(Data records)
•••

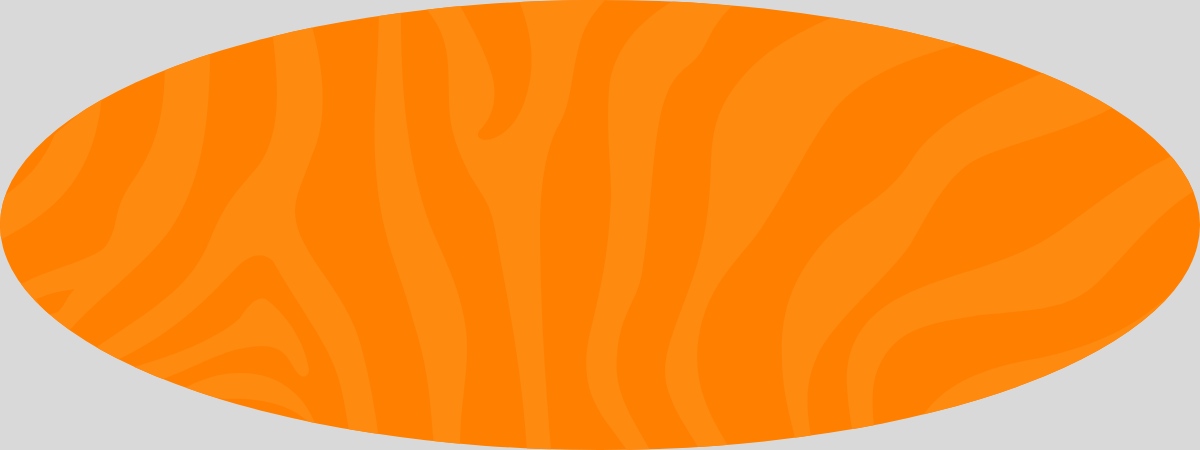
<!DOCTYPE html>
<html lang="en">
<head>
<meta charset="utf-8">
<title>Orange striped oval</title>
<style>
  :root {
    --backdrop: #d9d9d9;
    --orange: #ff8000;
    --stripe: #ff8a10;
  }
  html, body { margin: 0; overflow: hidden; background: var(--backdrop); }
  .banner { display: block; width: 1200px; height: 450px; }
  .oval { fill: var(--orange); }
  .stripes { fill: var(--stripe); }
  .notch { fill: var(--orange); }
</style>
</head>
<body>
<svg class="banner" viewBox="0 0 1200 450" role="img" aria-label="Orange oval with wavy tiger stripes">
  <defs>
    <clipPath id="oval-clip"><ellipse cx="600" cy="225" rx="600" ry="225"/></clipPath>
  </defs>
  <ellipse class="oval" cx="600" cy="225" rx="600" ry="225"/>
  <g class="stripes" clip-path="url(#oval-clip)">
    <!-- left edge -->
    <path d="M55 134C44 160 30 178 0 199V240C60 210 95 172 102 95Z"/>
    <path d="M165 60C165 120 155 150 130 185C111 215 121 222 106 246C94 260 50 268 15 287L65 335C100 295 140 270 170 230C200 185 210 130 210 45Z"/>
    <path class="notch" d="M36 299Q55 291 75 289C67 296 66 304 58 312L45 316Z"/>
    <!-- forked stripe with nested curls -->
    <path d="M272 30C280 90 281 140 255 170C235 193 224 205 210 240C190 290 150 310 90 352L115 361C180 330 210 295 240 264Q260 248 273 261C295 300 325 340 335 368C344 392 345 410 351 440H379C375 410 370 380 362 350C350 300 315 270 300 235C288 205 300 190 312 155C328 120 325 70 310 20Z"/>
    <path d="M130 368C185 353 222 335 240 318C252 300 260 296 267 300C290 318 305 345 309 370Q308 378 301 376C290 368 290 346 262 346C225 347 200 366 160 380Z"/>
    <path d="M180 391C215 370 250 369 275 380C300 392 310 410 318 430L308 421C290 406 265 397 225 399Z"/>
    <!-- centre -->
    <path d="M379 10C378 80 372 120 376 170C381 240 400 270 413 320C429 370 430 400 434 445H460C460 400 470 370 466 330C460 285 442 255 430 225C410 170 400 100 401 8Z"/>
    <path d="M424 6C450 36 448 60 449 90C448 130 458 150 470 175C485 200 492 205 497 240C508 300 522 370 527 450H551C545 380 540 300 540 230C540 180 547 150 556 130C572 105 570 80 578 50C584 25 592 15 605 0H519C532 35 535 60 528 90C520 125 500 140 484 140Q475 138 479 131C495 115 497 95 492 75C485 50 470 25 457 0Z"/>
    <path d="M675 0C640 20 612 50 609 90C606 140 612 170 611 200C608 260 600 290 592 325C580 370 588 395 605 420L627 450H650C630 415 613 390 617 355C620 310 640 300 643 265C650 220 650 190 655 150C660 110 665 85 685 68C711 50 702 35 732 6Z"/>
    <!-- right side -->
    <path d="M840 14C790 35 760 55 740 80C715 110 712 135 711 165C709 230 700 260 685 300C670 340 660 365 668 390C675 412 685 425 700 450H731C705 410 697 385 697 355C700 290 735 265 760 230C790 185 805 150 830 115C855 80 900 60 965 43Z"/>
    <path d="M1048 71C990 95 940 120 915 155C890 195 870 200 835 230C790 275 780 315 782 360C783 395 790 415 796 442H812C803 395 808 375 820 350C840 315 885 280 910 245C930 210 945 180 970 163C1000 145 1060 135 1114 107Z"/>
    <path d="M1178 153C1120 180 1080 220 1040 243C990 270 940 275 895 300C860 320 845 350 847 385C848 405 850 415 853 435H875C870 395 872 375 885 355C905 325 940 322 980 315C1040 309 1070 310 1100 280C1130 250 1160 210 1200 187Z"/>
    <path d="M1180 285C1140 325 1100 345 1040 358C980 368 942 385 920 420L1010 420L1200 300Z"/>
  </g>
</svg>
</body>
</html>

•••

• **Work task**
Tally up the lines holding the word "class" in the data above, and answer with that figure only.

• **Exercise output**
4